# Your objective:
Scan the listing for the word "const" and report every line that contains it.

# Material provided:
——————
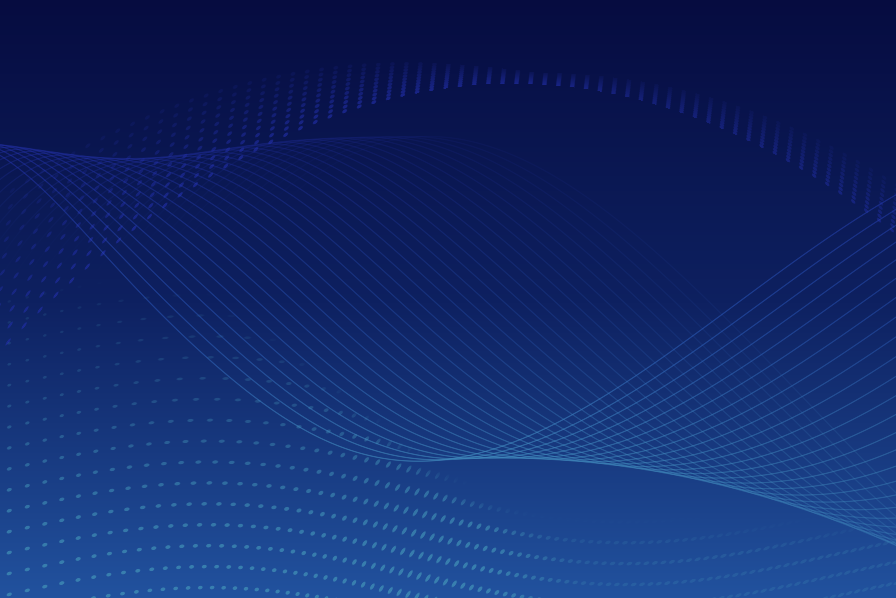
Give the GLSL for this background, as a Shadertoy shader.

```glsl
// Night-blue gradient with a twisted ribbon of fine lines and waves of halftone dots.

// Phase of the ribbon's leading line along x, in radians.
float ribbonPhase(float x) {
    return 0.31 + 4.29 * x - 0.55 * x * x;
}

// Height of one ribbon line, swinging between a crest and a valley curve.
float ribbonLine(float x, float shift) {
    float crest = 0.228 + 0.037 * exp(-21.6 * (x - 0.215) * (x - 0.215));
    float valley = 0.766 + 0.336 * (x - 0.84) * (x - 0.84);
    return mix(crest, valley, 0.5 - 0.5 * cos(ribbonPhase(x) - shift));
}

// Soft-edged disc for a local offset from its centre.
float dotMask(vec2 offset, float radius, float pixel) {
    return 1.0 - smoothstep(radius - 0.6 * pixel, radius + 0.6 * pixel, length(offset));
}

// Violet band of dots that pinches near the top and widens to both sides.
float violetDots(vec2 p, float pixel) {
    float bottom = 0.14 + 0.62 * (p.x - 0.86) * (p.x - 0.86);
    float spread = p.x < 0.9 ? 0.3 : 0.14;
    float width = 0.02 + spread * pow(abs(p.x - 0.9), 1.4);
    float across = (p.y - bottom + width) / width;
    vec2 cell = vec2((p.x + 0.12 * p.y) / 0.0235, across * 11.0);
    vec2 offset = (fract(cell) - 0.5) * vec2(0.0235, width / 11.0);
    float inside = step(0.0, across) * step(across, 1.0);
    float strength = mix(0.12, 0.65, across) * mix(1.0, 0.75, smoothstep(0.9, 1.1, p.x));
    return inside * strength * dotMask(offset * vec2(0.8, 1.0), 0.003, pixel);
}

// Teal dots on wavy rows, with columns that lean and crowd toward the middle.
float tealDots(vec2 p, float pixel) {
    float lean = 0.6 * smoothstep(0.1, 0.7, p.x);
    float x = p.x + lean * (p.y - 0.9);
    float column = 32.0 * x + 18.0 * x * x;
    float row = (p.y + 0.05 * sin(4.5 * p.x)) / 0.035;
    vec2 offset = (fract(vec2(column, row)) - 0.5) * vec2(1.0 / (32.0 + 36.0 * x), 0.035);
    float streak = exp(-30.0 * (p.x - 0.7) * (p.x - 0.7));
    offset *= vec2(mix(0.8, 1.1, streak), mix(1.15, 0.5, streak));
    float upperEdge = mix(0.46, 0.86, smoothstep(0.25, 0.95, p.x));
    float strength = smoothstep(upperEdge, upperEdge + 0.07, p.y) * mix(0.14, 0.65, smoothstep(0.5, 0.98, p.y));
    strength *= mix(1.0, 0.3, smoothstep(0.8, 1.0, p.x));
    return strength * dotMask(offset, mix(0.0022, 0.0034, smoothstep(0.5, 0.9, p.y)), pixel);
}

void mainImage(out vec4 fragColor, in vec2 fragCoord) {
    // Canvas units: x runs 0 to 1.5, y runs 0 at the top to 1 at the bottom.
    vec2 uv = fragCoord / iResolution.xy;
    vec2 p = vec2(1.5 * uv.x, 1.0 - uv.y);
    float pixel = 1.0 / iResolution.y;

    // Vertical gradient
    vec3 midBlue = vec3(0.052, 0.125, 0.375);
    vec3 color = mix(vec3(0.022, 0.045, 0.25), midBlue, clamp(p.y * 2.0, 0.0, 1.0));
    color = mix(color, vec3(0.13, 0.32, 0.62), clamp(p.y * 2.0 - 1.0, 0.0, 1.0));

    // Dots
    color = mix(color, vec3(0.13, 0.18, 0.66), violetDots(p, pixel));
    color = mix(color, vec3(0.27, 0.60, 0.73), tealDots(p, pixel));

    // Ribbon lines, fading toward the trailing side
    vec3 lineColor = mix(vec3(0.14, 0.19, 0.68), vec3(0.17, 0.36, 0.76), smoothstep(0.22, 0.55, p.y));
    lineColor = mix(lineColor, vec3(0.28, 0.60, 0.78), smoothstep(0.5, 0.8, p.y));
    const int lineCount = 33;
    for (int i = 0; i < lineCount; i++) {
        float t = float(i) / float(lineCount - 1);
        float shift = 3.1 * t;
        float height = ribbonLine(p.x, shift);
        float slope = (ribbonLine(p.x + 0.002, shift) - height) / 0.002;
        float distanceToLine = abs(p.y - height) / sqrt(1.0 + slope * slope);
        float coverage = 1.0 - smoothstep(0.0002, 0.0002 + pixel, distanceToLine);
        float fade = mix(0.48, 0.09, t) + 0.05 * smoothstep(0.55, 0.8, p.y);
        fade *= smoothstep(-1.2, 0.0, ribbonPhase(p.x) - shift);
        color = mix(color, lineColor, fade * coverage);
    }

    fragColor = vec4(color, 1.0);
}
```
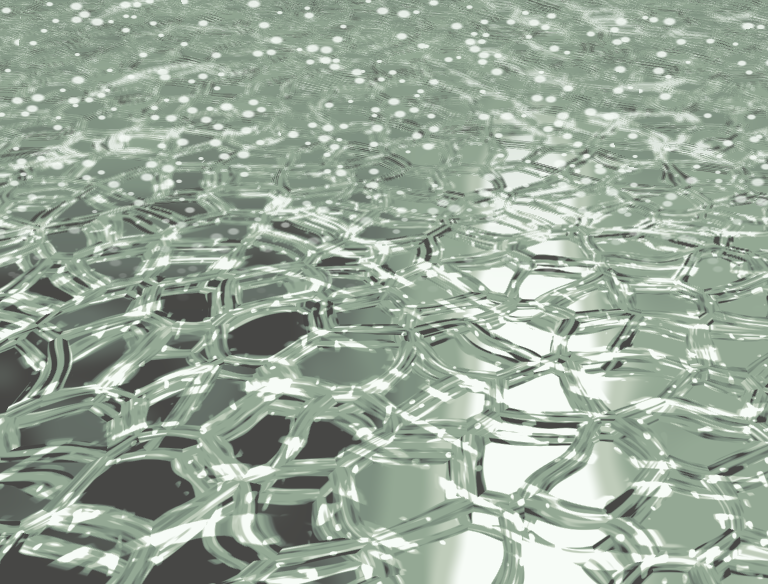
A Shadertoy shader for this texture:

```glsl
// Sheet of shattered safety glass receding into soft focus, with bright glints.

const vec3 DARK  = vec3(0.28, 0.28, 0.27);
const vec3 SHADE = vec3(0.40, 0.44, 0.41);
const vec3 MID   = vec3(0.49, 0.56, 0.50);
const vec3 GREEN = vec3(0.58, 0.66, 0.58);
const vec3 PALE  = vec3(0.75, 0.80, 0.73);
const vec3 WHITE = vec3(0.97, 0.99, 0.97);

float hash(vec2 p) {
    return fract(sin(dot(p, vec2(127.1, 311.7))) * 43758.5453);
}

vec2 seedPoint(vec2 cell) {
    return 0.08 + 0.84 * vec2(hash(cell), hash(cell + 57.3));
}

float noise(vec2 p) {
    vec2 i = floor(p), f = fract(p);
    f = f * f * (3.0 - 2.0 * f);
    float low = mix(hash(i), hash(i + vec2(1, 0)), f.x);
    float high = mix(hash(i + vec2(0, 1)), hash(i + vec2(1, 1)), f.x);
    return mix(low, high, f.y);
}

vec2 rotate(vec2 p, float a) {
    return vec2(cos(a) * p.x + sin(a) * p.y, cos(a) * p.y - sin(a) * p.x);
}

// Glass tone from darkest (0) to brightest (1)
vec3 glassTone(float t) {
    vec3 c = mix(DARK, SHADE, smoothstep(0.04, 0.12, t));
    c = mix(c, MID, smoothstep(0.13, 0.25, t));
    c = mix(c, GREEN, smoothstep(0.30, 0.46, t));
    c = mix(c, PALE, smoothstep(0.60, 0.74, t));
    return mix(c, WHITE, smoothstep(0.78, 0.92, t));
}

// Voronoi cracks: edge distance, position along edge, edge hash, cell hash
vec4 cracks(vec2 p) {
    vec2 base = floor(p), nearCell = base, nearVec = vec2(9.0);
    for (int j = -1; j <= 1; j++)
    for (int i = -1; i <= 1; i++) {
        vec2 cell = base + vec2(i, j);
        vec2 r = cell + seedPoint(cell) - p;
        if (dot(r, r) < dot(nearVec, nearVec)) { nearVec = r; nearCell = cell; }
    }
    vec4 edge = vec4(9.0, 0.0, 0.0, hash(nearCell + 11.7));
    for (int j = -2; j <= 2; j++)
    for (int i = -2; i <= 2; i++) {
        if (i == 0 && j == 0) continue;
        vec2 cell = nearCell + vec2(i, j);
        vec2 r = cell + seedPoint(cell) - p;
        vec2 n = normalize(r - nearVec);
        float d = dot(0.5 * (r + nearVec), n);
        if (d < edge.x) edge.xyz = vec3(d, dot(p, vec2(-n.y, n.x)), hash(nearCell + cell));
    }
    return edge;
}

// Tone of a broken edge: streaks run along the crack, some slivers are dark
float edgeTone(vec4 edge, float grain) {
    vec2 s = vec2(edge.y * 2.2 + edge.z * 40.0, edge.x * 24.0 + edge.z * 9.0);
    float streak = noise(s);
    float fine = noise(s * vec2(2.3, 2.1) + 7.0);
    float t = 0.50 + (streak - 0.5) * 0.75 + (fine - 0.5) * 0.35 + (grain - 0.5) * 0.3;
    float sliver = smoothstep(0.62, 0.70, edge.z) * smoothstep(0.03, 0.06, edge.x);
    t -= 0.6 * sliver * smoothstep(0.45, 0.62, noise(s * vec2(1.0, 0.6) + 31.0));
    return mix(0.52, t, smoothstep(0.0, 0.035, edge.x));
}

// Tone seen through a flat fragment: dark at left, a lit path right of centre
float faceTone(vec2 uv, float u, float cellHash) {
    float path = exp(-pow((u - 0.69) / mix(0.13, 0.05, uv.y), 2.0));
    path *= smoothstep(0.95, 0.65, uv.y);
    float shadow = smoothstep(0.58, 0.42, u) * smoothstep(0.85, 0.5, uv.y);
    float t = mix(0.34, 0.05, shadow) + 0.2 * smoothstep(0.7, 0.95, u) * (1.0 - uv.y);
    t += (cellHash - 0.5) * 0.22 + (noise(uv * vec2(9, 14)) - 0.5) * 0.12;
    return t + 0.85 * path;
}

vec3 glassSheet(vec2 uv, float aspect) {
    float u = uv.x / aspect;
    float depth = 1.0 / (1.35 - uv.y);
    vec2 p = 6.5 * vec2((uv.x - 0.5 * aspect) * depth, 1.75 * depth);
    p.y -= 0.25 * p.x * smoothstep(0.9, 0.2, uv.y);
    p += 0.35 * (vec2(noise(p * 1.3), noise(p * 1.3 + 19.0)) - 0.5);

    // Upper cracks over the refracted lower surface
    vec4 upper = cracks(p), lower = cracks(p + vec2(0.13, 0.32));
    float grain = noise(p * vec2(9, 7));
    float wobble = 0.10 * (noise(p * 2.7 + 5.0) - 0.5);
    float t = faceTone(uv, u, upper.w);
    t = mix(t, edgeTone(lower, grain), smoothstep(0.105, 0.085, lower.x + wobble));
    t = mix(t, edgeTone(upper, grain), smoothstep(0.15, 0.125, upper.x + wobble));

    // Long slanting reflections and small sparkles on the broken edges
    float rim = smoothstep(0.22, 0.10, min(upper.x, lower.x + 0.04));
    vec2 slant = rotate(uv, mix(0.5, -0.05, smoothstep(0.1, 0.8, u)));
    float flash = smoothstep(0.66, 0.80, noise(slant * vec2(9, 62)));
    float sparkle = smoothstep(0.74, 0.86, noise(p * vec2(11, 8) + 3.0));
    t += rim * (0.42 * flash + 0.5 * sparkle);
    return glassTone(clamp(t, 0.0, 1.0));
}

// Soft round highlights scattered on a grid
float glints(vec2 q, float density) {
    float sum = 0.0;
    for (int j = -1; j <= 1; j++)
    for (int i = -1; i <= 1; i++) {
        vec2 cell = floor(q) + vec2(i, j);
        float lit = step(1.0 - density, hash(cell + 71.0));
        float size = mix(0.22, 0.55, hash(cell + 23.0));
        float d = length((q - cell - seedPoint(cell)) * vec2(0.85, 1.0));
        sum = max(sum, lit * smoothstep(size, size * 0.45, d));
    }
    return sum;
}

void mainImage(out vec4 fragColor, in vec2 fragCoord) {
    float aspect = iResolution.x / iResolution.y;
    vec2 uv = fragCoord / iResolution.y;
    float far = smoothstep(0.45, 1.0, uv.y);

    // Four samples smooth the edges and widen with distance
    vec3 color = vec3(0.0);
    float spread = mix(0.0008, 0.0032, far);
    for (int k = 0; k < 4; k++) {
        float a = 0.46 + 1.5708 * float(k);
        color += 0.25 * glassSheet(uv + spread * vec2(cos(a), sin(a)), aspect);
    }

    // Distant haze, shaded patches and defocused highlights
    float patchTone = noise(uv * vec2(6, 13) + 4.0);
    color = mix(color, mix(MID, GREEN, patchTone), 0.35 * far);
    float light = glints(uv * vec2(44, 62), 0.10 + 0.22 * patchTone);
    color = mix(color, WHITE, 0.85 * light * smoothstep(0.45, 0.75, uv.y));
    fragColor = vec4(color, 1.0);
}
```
——————
# Response:
    const int lineCount = 33;
const vec3 DARK  = vec3(0.28, 0.28, 0.27);
const vec3 SHADE = vec3(0.40, 0.44, 0.41);
const vec3 MID   = vec3(0.49, 0.56, 0.50);
const vec3 GREEN = vec3(0.58, 0.66, 0.58);
const vec3 PALE  = vec3(0.75, 0.80, 0.73);
const vec3 WHITE = vec3(0.97, 0.99, 0.97);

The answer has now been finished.